Two Types of SDI Participants
SDI participants can be broken down into two categories: data producers and data consumers.
- As a data producer, transformation provides a non-intrusive approach to contributing data in the SDI schema. Being non-intrusive means the contributing organization doesn’t have its day-to-day activities impacted. This isolation greatly reduces risk and enables producers to continue to focus on their existing clients while at the same time embracing the new opportunities and requirements of SDI participation.
- As a data consumer, transformation enables organizations to consume SDI data into workflows easily so that they can easily leverage the value of the data. A key aspect to consuming data is transformation; also called schema translation, of the SDI data sharing schema to a schema that is more immediately usable by the consumer.
Four Examples of the Need for Transformation
When looking at the agenda for the upcoming INSPIRE Conference the growing recognition of the importance of transformation is clear. Time and time again I came across sessions that talked directly about the need for transformation. While I won’t list them all here, I’ve highlighted a few examples where transformation plays a critical role in helping organizations meet SDI requirements.
- 1. Data Harmonization: This is the process of bringing different datasets together resolving all schema and data mismatch issues. Data transformation is key here. Looking at the workshops I see the good folks at HUMBOLDT are presenting their work on data harmonization. Example from INSPIRE.
- 2. Schema Translation: Schema translation is the task of converting one schema to another schema. This schema manipulation is again data transformation. Example from INSPIRE.
- 3. SDI Nodes: Want to become a data contributing node in the INSPIRE system? You will need transformation in order to deliver your data in the defined INSPIRE sharing schemas. Example from INSPIRE.

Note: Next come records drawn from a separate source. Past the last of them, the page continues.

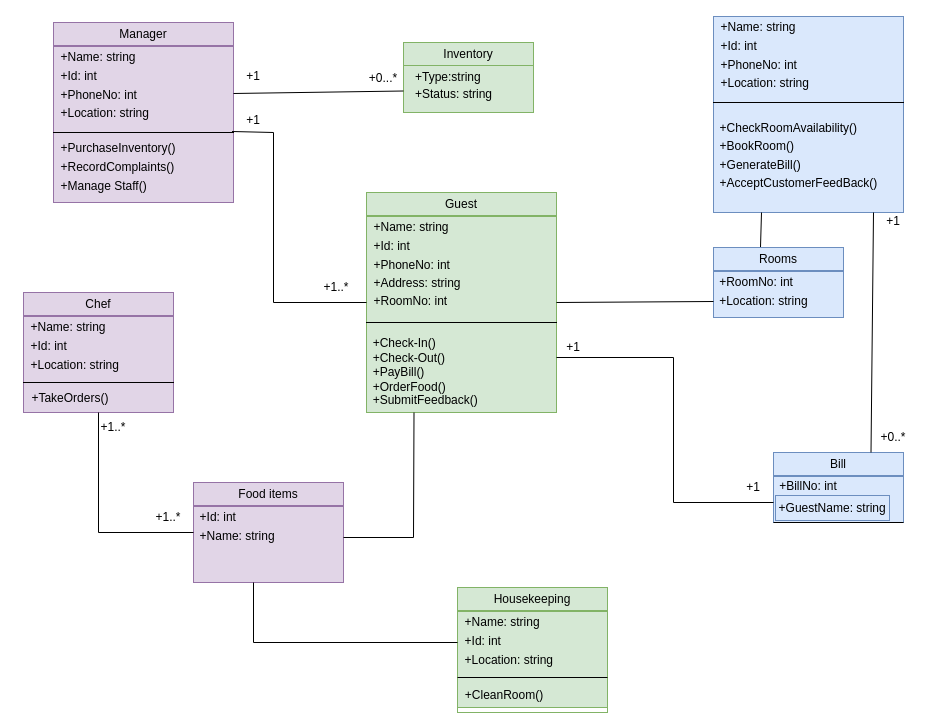
<!DOCTYPE html>
<html lang="en">
<head>
<meta charset="utf-8">
<title>Hotel management class diagram</title>
<style>
:root {
  --ink: #000;
  --paper: #fff;
  --purple-fill: #e1d5e7; --purple-line: #9673a6;
  --green-fill: #d5e8d4; --green-line: #82b366;
  --blue-fill: #dae8fc; --blue-line: #6c8ebf;
}
* { box-sizing: border-box; margin: 0; padding: 0; }
html, body { width: 935px; height: 725px; overflow: hidden; background: var(--paper); }
.diagram {
  position: relative; width: 935px; height: 725px;
  font: 12px/19px "Liberation Sans", Arial, sans-serif; color: var(--ink);
}
.class {
  position: absolute; left: var(--x); top: var(--y); width: var(--w); height: var(--h);
  display: flex; flex-direction: column;
  background: var(--fill); border: 1px solid var(--line); white-space: nowrap;
}
.purple { --fill: var(--purple-fill); --line: var(--purple-line); }
.green { --fill: var(--green-fill); --line: var(--green-line); }
.blue { --fill: var(--blue-fill); --line: var(--blue-line); }
.class h2 {
  flex: none; height: 24px; padding-right: 1px; border-bottom: 2px solid var(--line);
  font-size: 12px; font-weight: 400; line-height: 22px; text-align: center;
}
.class ul { flex: none; list-style: none; margin: 0 -1px; padding: 1px 0 0 7.5px; }
.attributes li:nth-child(n+3) { height: 18px; }
.attributes.ruled { height: var(--attr-h); border-bottom: 1px solid var(--ink); }
.class .methods { padding-top: 6px; }

.manager { --x: 53px; --y: 22px; --w: 181px; --h: 181px; --attr-h: 86px; }
.inventory { --x: 403px; --y: 42px; --w: 131px; --h: 71px; }
.inventory h2 { height: 23px; border-bottom-width: 1px; }
.inventory ul { padding: 3px 0 0 12px; line-height: 17px; }
.receptionist { --x: 713px; --y: 16px; --w: 191px; --h: 197px; --attr-h: 86px; }
.receptionist .methods { padding: 16px 0 0 6.6px; }
.receptionist .methods li:nth-child(odd) { height: 18px; }
.guest { --x: 366px; --y: 192px; --w: 191px; --h: 221px; --attr-h: 106px; }
.guest .methods { padding: 13px 0 0 6.7px; line-height: 14px; }
.guest .methods li:nth-child(odd) { height: 15px; }
.guest .methods li:nth-child(4) { height: 13px; }
.rooms { --x: 713px; --y: 247px; --w: 131px; --h: 71px; }
.rooms ul { padding-left: 6.2px; }
.chef { --x: 23px; --y: 292px; --w: 151px; --h: 121px; --attr-h: 66px; }
.chef .methods { padding-left: 8.4px; }
.food { --x: 193px; --y: 482px; --w: 151px; --h: 101px; }
.food ul { padding-left: 6.6px; }
.bill { --x: 773px; --y: 452px; --w: 131px; --h: 71px; border-bottom-color: var(--ink); }
.bill ul { padding: 0 0 0 6.2px; }
.guest-name {
  --x: 775px; --y: 495px; --w: 115px; --h: 26px;
  padding-left: 2.6px; line-height: 24px;
}
.housekeeping { --x: 457px; --y: 587px; --w: 151px; --h: 126px; --attr-h: 66px; background: var(--paper); }
.housekeeping h2, .housekeeping ul { background: var(--fill); }
.housekeeping .attributes { padding-left: 6.6px; border-left: 1px solid var(--line); border-right: 1px solid var(--line); }
.housekeeping .methods { margin: 0; padding: 8px 0 0 6.8px; height: 30px; border-bottom: 1px solid var(--line); }

.connectors { position: absolute; left: 0; top: 0; fill: none; stroke: var(--ink); stroke-width: 1; }
.multiplicity {
  position: absolute; left: var(--x); top: var(--y);
  transform: translate(-50%, -50%); line-height: 18.7px; white-space: nowrap;
}
</style>
</head>
<body>
<main class="diagram">
  <section class="class purple manager">
    <h2>Manager</h2>
    <ul class="attributes ruled"><li>+Name: string</li><li>+Id: int</li><li>+PhoneNo: int</li><li>+Location: string</li></ul>
    <ul class="methods"><li>+PurchaseInventory()</li><li>+RecordComplaints()</li><li>+Manage Staff()</li></ul>
  </section>

  <section class="class green inventory">
    <h2>Inventory</h2>
    <ul class="attributes"><li>+Type:string</li><li>+Status: string</li></ul>
  </section>

  <section class="class blue receptionist">
    <ul class="attributes ruled"><li>+Name: string</li><li>+Id: int</li><li>+PhoneNo: int</li><li>+Location: string</li></ul>
    <ul class="methods"><li>+CheckRoomAvailability()</li><li>+BookRoom()</li><li>+GenerateBill()</li><li>+AcceptCustomerFeedBack()</li></ul>
  </section>

  <section class="class green guest">
    <h2>Guest</h2>
    <ul class="attributes ruled"><li>+Name: string</li><li>+Id: int</li><li>+PhoneNo: int</li><li>+Address: string</li><li>+RoomNo: int</li></ul>
    <ul class="methods"><li>+Check-In()</li><li>+Check-Out()</li><li>+PayBill()</li><li>+OrderFood()</li><li>+SubmitFeedback()</li></ul>
  </section>

  <section class="class blue rooms">
    <h2>Rooms</h2>
    <ul class="attributes"><li>+RoomNo: int</li><li>+Location: string</li></ul>
  </section>

  <section class="class purple chef">
    <h2>Chef</h2>
    <ul class="attributes ruled"><li>+Name: string</li><li>+Id: int</li><li>+Location: string</li></ul>
    <ul class="methods"><li>+TakeOrders()</li></ul>
  </section>

  <section class="class purple food">
    <h2>Food items</h2>
    <ul class="attributes"><li>+Id: int</li><li>+Name: string</li></ul>
  </section>

  <section class="class blue bill">
    <h2>Bill</h2>
    <ul class="attributes"><li>+BillNo: int</li></ul>
  </section>
  <p class="class blue guest-name">+GuestName: string</p>

  <section class="class green housekeeping">
    <h2>Housekeeping</h2>
    <ul class="attributes ruled"><li>+Name: string</li><li>+Id: int</li><li>+Location: string</li></ul>
    <ul class="methods"><li>+CleanRoom()</li></ul>
  </section>

  <svg class="connectors" width="935" height="725" viewBox="0 0 935 725" aria-hidden="true">
    <line x1="233.5" y1="93.5" x2="403.5" y2="91"/>
    <polyline points="232,131.5 273.5,132.5 273.5,302.5 366.5,302.5"/>
    <line x1="556.5" y1="302.5" x2="713.5" y2="301.5"/>
    <line x1="761.5" y1="212.5" x2="760.5" y2="247"/>
    <line x1="873.5" y1="212.5" x2="871" y2="452.5"/>
    <polyline points="556.5,357.5 673.5,357.5 673.5,502.5 773.5,502.5"/>
    <polyline points="98.5,412.5 98.5,532.5 193.5,532.5"/>
    <polyline points="414,412.5 413.5,537.5 343.5,537.5"/>
    <polyline points="253.5,582.5 253.5,642.5 457.5,642.5"/>
  </svg>

  <span class="multiplicity" style="--x:253px;--y:76px">+1</span>
  <span class="multiplicity" style="--x:383px;--y:78px">+0...*</span>
  <span class="multiplicity" style="--x:253px;--y:120px">+1</span>
  <span class="multiplicity" style="--x:336px;--y:287px">+1..*</span>
  <span class="multiplicity" style="--x:893px;--y:221px">+1</span>
  <span class="multiplicity" style="--x:573px;--y:347px">+1</span>
  <span class="multiplicity" style="--x:893px;--y:437px">+0..*</span>
  <span class="multiplicity" style="--x:753px;--y:487px">+1</span>
  <span class="multiplicity" style="--x:113px;--y:427px">+1..*</span>
  <span class="multiplicity" style="--x:168px;--y:517px">+1..*</span>
</main>
</body>
</html>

- 4. Common Schema: Data transformation is the building block technology for SDIs such as INSPIRE that define a common schema for data sharing. How else are you going to bring different datasets together to be shared through a common view? Example from INSPIRE.
…and these are just four examples of data transformation in action. If you can think of other examples, feel free to comment with them as well.

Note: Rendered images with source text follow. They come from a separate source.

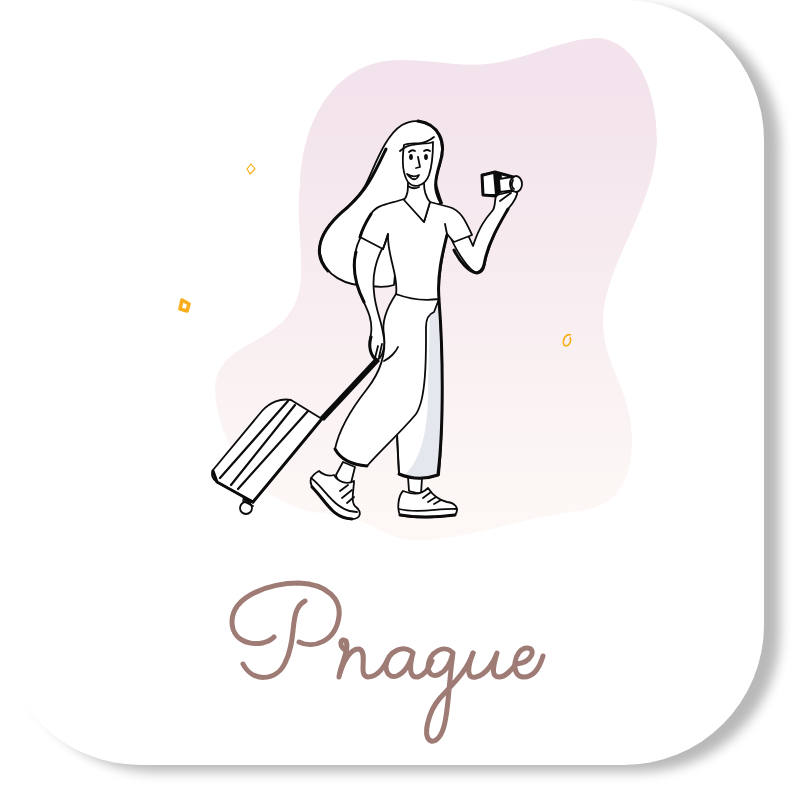
<!DOCTYPE html>
<html lang="en">
<head>
<meta charset="utf-8">
<title>Prague travel card</title>
<style>
  :root {
    --paper: #ffffff;
    --ink: #0b0b0b;
    --blush-top: #f3e3ec;
    --blush-bottom: #fdf8f6;
    --shade: #e4e7ee;
    --gold: #f9ae1b;
    --lettering: #9e7b74;
    --shadow: #b9b9b9;
  }
  * { box-sizing: border-box; margin: 0; }
  body { width: 800px; height: 785px; overflow: hidden; background: var(--paper); font-family: Lato, sans-serif; }
  .travel-card {
    width: 764px;
    height: 765px;
    border-radius: 140px;
    background: var(--paper);
    box-shadow: 16px 7px 12px var(--shadow);
  }
  .artwork { display: block; width: 764px; height: 765px; }
  .top { stop-color: var(--blush-top); }
  .bottom { stop-color: var(--blush-bottom); }
  .backdrop { fill: url(#blush); }
  .sparkles { fill: none; stroke: var(--gold); stroke-linejoin: round; }
  .line-art { stroke: var(--ink); stroke-width: 1.8; stroke-linecap: round; stroke-linejoin: round; fill: none; }
  .white { fill: var(--paper); }
  .shade { fill: var(--shade); stroke: none; }
  .solid { fill: var(--ink); }
  .bold { stroke-width: 3; }
  .handle { stroke-width: 5.5; stroke-linecap: butt; }
  .lettering { fill: none; stroke: var(--lettering); stroke-width: 5; stroke-linecap: round; stroke-linejoin: round; }
</style>
</head>
<body>
<main class="travel-card">
  <svg class="artwork" viewBox="0 0 764 765" role="img" aria-label="Prague: a traveller with a camera pulls a suitcase">
    <defs>
      <linearGradient id="blush" x1="0" y1="0" x2="0" y2="1">
        <stop class="top" offset="0.1"/>
        <stop class="bottom" offset="0.95"/>
      </linearGradient>
    </defs>

    <path class="backdrop" d="M300 185C302 120 335 60 400 60C438 60 462 68 495 63C535 56 565 38 600 38C640 44 657 95 657 140C655 210 603 265 603 322C604 368 632 390 632 440C632 488 612 506 580 511C520 517 470 540 415 540C372 536 372 515 320 513C258 507 215 440 215 387C219 333 296 350 301 278C302 235 296 215 300 185Z"/>

    <g class="sparkles">
      <path stroke-width="1.2" d="M251 164L255 169L250 174L247 169Z"/>
      <path stroke-width="3.6" d="M182 300L189 304L187 311L180 309Z"/>
      <path stroke-width="1.6" d="M571 335C565 333 562 341 564 345C568 348 572 342 570 337"/>
    </g>

    <g class="line-art suitcase">
      <path class="white" d="M213 470L262 411C270 402 281 398 291 400L322 419L253 502L217 482C212 479 211 474 213 470Z"/>
      <path class="bold" d="M213 471L217 482L253 502"/>
      <path d="M220 478L288 401M231 485L295 405M238 489L308 411" stroke-width="2.2"/>
      <path class="bold" d="M244 499L253 502L330 409"/>
      <path class="handle" d="M322 419L378 359"/>
      <circle class="white" cx="246" cy="508" r="6"/>
      <path d="M243 501L253 506"/>
    </g>

    <g class="line-art hair">
      <path class="white" d="M442 150C442 126 420 115 402 125C384 136 374 169 365 186C351 211 316 224 320 253C324 276 346 286 370 286Q385 288 394 285L400 220L442 203C435 184 434 180 440 165Z"/>
      <path class="bold" d="M386 149C374 174 367 190 348 207C318 231 312 254 328 271M418 121C439 124 447 142 440 163C434 183 434 190 441 203"/>
      <path d="M368 285Q373 276 371 265"/>
    </g>

    <g class="line-art shoes">
      <path class="white" d="M343 462L336 475C337 482 344 485 351 483L355 467Z"/>
      <path class="white" d="M319 471C310 476 308 482 314 489C327 501 332 519 352 519C361 519 362 512 356 507C350 503 354 489 354 481C347 485 338 482 334 475C328 477 322 474 319 471Z"/>
      <path d="M311 478C325 488 335 512 357 512M340 491L348 485M342 498L352 490M347 503L354 497"/>
      <path class="bold" d="M312 487C326 501 332 518 352 519"/>
      <path class="white" d="M408 477L409 491L421 494L422 478Z"/>
      <path class="white" d="M403 491C398 496 397 509 400 515C417 519 440 517 455 515C460 508 455 503 447 502C438 500 432 494 428 488C420 496 411 494 403 491Z"/>
      <path d="M399 509C419 514 438 508 457 509M423 498L431 492M428 502L436 497M434 504L441 500"/>
      <path class="bold" d="M400 515C417 518 440 517 455 515"/>
    </g>

    <g class="line-art trousers">
      <path class="white" d="M397 432L399 474Q418 482 439 475C444 420 442 350 439 299L410 310Z"/>
      <path class="shade" d="M430 310L438 302C442 370 443 430 438 474Q420 480 404 476C422 458 428 430 428 390Z"/>
      <path class="white" d="M396 294C388 306 381 320 384 335C386 352 381 371 367 389C352 408 339 430 335 449C341 460 354 465 367 466C380 451 402 431 416 414C427 398 426 350 426 327Q426 315 434 312L439 299Z"/>
      <path class="bold" d="M439 300C443 350 444 425 438 474M335 449C341 460 354 465 367 466M399 474Q418 482 438 475"/>
      <path d="M397 438L399 474M384 361C390 358 396 352 398 347"/>
    </g>

    <g class="line-art arms">
      <path class="white" d="M362 235C351 253 353 278 361 296C367 309 373 319 371 334C368 344 370 354 375 360C383 360 386 345 383 333C381 319 375 308 374 292C372 275 376 260 383 247Z"/>
      <path class="bold" d="M356 252C351 271 358 290 364 302M371 337C368 347 371 356 376 359"/>
      <path d="M375 358L378 346M379 357L382 344"/>
      <path class="white" d="M448 232C455 248 463 263 474 272C481 275 484 270 485 263C489 242 500 223 508 209C515 201 519 194 517 188L497 192C494 199 496 205 493 210C486 218 479 227 473 246L468 235Z"/>
      <path class="bold" d="M454 250C460 262 469 272 477 273C483 271 484 266 485 260C489 241 500 223 508 209"/>
      <path d="M497 195L504 191M500 201L511 193"/>
    </g>

    <g class="line-art top">
      <path class="white" d="M404 199C390 204 377 204 371 214C366 222 362 230 360 237L383 249L388 234C387 256 399 276 396 294Q417 302 439 299C438 276 443 254 447 234L454 242L472 235C466 222 461 210 449 207L430 202L424 222Z"/>
      <path class="bold" d="M447 235C442 255 437 276 439 299M371 214C366 222 362 230 360 237"/>
      <path d="M388 234Q386 242 383 249M447 234L445 224"/>
    </g>

    <g class="line-art face">
      <path class="white" d="M408 181C408 190 408 195 404 200L424 222L430 202Q424 195 424 183Z"/>
      <path class="white" d="M404 145C402 159 402 173 408 182C414 189 425 186 429 175C432 166 433 152 433 142C424 146 412 141 404 145Z"/>
      <path d="M400 151C410 141 421 148 434 137M409 152Q412 149 415 151M424 151Q427 149 430 151M418 157L420 167L416 168"/>
      <ellipse class="solid" cx="411" cy="157" rx="1" ry="2"/>
      <ellipse class="solid" cx="426" cy="157" rx="1" ry="2"/>
      <path class="white" d="M407 174Q413 178 419 175Q415 184 407 174Z"/>
      <path d="M408 186Q413 190 419 187"/>
    </g>

    <g class="line-art camera">
      <path class="white" d="M482 175L495 172L514 177L517 190L497 195L483 195Z"/>
      <path class="solid" d="M494 173L501 175L500 192L496 196Z"/>
      <path class="white" d="M499 179L513 177L515 190L500 192Z"/>
      <ellipse class="white" cx="516" cy="184" rx="6" ry="8"/>
      <path class="bold" d="M482 175L483 195L496 196M483 175L495 172L513 177"/>
      <path d="M513 180Q510 186 514 189"/>
    </g>

    <g class="lettering" role="img" aria-label="Prague">
      <path d="M274 637C262 649 232 645 232 622C232 595 272 583 299 583C328 584 341 600 339 616C336 642 313 649 299 642"/>
      <path d="M305 601C288 610 298 638 285 663C276 682 252 682 243 664"/>
      <path d="M345 650C338 645 341 637 346 641C350 650 340 665 339 677C343 661 351 648 359 649C369 652 357 676 368 677C377 677 384 667 388 659"/>
      <path d="M413 653C405 644 388 650 386 666C386 683 406 680 413 653C408 671 411 678 418 677C425 675 429 668 432 661"/>
      <path d="M453 653C445 644 429 651 428 667C429 682 447 677 453 653C449 680 449 703 445 722C442 737 436 742 431 741C422 737 428 712 440 698C453 684 467 671 473 653"/>
      <path d="M473 653C466 671 468 679 476 677C486 675 494 662 497 653C492 670 492 677 499 677C506 677 512 669 516 664"/>
      <path d="M516 664C532 663 537 648 527 648C514 648 509 677 524 677C534 677 540 666 543 656"/>
    </g>
  </svg>
</main>
</body>
</html>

Prototype to be Unveiled at the 2010 INSPIRE Conference
The INSPIRE conference itself promises to be a great event with lots of good discussions, progress reports and insights into different approaches to addressing the schema problem.

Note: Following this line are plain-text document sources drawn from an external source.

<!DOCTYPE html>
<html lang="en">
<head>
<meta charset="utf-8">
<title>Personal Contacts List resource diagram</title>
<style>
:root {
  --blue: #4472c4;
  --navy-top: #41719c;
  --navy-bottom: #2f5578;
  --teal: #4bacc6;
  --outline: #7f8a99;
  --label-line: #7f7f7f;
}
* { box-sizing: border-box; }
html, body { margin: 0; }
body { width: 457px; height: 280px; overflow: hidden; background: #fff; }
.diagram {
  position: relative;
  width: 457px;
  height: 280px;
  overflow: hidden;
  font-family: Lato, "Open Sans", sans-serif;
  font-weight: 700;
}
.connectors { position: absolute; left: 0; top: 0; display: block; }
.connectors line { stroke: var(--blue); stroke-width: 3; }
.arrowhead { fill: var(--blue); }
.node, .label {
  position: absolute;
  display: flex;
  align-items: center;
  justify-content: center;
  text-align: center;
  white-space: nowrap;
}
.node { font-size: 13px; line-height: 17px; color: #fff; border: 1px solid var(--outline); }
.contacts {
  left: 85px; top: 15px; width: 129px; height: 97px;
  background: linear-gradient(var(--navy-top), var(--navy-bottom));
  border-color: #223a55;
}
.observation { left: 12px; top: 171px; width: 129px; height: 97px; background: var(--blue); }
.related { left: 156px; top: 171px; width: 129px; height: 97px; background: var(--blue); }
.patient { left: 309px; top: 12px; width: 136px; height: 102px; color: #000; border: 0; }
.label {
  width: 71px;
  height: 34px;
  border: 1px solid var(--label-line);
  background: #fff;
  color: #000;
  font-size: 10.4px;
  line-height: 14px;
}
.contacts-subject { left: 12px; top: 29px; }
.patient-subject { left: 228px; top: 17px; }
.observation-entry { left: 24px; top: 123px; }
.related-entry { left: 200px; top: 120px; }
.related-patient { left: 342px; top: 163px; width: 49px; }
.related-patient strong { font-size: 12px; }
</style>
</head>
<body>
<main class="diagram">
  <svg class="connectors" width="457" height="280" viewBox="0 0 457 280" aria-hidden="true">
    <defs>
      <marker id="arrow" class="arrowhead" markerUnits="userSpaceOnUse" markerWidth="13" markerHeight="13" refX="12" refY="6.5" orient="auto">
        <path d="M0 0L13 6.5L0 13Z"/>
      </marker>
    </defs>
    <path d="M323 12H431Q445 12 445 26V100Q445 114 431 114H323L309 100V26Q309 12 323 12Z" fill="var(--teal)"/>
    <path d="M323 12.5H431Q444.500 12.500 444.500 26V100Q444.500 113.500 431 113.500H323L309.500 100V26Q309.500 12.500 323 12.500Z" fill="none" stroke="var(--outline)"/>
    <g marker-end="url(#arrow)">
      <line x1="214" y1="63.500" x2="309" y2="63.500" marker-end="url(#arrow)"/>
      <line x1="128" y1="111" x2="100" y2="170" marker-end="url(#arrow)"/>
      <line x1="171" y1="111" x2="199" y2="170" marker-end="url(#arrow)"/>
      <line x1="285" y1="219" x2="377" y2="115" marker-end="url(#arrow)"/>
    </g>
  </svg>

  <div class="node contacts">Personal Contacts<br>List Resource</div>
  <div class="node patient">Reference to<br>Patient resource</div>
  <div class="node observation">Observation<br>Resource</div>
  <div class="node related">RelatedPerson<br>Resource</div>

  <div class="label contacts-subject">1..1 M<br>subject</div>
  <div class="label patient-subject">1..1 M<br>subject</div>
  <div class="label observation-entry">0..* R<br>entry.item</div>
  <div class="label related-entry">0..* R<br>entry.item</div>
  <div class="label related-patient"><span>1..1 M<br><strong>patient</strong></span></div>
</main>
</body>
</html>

I will be there alongside my colleague Dean Hintz and our partner Metria showing off a prototype. As you probably already guessed, the prototype is all about transformation and how it enables us to share different data sources through a common INSPIRE schema. Unless we happen to leave the prototype at a bar, you can watch us on Wednesday, June 23rd at 16:00. See you there!
Don MurrayDon is the co-founder and President of Safe Software. Safe Software was founded originally doing work for the BC Government on a project sharing spatial data with the forestry industry. During that project Don and other co-founder, Dale Lutz, realized the need for a data integration platform like FME. When Don’s not raving about how much he loves XML, you can find Don working with the team at Safe to take the FME product to the next level. You will also find him on the road talking with customers and partners to learn more about what new FME features they’d like to see.